* [PROBLEM TO SOLVE]:
If a line in the records contains the string "bell", show that line.

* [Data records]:
#####

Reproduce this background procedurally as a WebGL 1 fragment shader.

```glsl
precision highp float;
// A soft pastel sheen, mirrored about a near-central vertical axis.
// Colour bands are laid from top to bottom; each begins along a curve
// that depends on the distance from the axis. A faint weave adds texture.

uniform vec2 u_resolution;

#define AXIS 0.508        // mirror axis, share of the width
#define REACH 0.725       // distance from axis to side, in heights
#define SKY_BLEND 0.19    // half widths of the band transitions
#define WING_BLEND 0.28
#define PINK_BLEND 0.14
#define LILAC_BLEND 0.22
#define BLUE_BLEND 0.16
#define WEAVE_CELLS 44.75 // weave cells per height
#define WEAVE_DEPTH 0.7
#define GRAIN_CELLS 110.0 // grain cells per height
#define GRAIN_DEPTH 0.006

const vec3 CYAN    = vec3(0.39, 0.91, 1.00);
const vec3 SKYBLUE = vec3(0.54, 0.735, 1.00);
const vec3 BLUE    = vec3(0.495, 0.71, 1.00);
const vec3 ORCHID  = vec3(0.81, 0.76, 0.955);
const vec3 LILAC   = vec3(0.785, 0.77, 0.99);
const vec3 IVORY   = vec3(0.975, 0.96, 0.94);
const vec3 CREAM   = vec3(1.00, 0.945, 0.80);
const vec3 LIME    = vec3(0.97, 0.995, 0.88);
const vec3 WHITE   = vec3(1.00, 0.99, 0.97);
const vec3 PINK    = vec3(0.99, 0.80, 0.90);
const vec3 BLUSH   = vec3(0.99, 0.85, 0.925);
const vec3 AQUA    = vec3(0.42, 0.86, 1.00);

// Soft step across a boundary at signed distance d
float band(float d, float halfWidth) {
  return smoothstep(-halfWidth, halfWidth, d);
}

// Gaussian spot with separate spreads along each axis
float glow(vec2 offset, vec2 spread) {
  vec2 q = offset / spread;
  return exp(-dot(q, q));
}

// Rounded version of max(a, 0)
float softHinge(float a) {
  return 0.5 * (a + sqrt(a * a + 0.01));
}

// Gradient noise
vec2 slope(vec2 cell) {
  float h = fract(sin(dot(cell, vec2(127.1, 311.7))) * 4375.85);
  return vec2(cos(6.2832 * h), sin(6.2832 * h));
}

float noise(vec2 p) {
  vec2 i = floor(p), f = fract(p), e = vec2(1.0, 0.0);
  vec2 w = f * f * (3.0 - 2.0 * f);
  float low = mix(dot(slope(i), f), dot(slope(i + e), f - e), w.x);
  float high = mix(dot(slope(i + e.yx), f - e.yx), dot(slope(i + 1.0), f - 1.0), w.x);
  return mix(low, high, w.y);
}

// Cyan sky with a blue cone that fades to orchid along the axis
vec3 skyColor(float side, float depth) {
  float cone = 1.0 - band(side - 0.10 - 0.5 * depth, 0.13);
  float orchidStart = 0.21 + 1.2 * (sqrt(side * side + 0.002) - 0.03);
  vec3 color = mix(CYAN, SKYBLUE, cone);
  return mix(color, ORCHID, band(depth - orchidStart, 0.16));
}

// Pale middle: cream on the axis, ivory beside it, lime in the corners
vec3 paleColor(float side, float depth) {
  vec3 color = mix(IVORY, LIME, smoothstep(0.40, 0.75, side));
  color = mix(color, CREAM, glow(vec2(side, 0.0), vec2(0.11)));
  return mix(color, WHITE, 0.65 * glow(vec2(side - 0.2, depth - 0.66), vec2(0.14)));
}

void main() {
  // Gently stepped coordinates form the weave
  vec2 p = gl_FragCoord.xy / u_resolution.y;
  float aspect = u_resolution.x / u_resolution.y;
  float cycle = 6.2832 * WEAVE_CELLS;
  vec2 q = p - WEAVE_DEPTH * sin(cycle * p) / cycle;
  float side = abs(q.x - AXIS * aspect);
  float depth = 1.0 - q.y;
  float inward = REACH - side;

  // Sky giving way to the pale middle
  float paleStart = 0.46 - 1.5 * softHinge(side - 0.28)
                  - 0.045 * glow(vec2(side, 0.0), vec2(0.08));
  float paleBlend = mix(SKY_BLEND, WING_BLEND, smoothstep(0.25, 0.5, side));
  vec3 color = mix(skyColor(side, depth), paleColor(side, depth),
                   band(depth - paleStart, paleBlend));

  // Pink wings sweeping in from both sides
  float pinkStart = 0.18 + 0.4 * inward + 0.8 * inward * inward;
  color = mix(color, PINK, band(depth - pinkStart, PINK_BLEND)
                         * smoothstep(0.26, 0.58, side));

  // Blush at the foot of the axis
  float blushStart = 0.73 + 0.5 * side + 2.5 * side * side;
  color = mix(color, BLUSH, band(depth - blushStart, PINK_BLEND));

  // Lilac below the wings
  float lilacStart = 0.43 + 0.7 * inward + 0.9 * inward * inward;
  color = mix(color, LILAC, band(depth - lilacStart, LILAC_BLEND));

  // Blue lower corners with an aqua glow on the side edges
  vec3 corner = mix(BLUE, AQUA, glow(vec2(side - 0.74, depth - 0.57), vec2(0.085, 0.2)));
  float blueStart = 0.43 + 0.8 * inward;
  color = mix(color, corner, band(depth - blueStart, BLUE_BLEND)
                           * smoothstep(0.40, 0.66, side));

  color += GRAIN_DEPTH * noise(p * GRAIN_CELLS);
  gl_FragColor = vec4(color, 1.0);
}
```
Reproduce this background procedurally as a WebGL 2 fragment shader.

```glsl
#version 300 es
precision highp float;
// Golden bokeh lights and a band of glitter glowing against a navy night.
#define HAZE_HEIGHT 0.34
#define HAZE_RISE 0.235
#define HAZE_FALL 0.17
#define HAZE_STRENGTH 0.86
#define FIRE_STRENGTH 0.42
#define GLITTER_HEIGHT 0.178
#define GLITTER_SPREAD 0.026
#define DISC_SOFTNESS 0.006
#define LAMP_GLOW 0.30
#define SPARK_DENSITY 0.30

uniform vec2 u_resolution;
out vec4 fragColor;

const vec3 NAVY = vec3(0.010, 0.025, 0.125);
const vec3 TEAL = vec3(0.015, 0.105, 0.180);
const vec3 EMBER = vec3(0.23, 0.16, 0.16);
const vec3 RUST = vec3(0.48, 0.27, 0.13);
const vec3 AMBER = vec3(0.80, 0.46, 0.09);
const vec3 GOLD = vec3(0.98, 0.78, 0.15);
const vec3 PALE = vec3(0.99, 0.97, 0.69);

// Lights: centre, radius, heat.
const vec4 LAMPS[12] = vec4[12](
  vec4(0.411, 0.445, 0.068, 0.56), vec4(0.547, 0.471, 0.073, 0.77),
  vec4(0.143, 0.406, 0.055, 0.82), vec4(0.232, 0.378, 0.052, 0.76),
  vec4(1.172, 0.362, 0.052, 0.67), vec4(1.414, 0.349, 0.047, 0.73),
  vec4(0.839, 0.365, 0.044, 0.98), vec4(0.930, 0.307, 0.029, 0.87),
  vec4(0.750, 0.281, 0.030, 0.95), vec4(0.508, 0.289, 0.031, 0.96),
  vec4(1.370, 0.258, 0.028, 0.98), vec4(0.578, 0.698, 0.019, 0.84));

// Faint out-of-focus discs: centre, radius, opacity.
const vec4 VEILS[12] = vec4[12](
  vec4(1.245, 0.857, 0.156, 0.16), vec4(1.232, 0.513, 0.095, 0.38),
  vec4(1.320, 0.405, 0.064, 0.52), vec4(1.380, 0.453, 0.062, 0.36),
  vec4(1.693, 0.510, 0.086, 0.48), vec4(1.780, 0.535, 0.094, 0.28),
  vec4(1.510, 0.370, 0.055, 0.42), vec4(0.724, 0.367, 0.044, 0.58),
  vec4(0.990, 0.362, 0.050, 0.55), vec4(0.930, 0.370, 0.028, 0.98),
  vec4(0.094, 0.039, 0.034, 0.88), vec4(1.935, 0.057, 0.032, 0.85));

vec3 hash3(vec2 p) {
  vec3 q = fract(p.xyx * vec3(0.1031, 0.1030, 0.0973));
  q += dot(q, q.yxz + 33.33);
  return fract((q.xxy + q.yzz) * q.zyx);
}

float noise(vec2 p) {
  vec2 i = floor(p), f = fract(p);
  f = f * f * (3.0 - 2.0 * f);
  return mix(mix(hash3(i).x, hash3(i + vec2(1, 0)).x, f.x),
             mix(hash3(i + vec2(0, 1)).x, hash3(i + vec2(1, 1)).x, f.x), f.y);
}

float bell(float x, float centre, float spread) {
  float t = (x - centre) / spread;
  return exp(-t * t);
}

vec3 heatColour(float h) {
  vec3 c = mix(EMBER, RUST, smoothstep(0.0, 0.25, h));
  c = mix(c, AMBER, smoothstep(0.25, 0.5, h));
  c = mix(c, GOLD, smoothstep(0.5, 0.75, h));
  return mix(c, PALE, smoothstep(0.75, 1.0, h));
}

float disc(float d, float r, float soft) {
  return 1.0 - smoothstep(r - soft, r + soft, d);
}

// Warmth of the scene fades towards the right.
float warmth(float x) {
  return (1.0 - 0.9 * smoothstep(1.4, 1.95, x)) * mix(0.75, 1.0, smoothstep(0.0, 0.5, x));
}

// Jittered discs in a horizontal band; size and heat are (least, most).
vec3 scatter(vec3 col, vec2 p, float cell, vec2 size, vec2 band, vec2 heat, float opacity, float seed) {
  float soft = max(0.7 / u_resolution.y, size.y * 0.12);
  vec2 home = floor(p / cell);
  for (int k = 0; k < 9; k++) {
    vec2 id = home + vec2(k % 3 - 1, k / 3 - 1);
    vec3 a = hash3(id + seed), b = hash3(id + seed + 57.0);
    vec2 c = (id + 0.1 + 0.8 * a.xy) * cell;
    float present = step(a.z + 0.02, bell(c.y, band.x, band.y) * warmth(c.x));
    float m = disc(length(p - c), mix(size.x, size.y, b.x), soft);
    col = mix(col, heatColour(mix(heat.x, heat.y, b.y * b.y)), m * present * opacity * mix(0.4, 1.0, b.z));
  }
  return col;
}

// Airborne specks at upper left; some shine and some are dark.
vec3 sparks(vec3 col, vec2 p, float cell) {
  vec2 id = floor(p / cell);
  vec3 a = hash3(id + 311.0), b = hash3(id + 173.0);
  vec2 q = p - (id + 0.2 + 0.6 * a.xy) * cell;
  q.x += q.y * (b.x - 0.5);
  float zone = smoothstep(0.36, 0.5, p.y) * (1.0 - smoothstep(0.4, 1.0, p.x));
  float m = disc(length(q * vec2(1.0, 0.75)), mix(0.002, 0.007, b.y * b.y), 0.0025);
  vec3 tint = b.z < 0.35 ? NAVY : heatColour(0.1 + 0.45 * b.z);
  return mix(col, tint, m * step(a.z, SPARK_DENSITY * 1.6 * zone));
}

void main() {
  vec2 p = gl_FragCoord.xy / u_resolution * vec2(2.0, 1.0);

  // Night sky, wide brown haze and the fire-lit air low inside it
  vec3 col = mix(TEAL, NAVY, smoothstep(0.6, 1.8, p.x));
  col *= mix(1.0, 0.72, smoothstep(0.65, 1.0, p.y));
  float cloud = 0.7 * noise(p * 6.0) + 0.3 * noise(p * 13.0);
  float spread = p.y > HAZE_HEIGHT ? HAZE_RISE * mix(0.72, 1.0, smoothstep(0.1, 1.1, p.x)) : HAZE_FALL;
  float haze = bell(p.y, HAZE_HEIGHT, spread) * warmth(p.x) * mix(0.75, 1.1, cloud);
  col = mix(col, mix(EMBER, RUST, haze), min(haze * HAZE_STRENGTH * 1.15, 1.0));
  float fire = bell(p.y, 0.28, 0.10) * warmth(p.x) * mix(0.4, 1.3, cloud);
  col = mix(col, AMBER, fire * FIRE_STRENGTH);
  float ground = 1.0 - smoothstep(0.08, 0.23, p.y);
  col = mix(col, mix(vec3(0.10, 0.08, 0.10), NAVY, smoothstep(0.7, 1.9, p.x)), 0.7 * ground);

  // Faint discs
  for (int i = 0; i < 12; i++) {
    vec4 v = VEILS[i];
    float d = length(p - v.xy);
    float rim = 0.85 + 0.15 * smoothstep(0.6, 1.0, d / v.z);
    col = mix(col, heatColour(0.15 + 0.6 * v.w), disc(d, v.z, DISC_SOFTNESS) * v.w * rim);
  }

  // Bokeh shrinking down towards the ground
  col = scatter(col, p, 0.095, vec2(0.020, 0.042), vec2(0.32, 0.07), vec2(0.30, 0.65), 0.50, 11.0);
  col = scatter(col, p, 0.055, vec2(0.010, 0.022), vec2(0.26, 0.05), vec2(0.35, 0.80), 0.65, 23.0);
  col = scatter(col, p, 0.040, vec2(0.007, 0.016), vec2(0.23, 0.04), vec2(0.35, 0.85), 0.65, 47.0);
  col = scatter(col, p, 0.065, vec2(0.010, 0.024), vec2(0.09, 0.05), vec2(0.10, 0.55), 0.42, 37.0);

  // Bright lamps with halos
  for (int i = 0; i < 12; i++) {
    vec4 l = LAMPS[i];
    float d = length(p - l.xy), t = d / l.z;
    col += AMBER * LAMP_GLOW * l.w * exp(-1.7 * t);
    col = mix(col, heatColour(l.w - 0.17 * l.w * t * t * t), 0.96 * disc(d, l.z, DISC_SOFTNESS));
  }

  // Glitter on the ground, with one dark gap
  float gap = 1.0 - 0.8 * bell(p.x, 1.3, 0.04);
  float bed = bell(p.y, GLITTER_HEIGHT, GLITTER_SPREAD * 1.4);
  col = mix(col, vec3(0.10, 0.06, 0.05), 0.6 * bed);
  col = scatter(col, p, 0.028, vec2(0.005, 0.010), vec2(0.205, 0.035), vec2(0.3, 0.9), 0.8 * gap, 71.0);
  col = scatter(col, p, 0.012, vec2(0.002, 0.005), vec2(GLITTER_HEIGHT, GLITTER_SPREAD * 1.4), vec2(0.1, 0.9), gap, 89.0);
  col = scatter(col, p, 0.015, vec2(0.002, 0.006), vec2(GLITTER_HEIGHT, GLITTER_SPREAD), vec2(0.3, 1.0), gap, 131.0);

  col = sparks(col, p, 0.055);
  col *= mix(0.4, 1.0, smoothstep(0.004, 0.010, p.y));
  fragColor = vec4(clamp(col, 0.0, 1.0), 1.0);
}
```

#####

* [EXERCISE SOLUTION]:
float bell(float x, float centre, float spread) {
    float present = step(a.z + 0.02, bell(c.y, band.x, band.y) * warmth(c.x));
  float haze = bell(p.y, HAZE_HEIGHT, spread) * warmth(p.x) * mix(0.75, 1.1, cloud);
  float fire = bell(p.y, 0.28, 0.10) * warmth(p.x) * mix(0.4, 1.3, cloud);
  float gap = 1.0 - 0.8 * bell(p.x, 1.3, 0.04);
  float bed = bell(p.y, GLITTER_HEIGHT, GLITTER_SPREAD * 1.4);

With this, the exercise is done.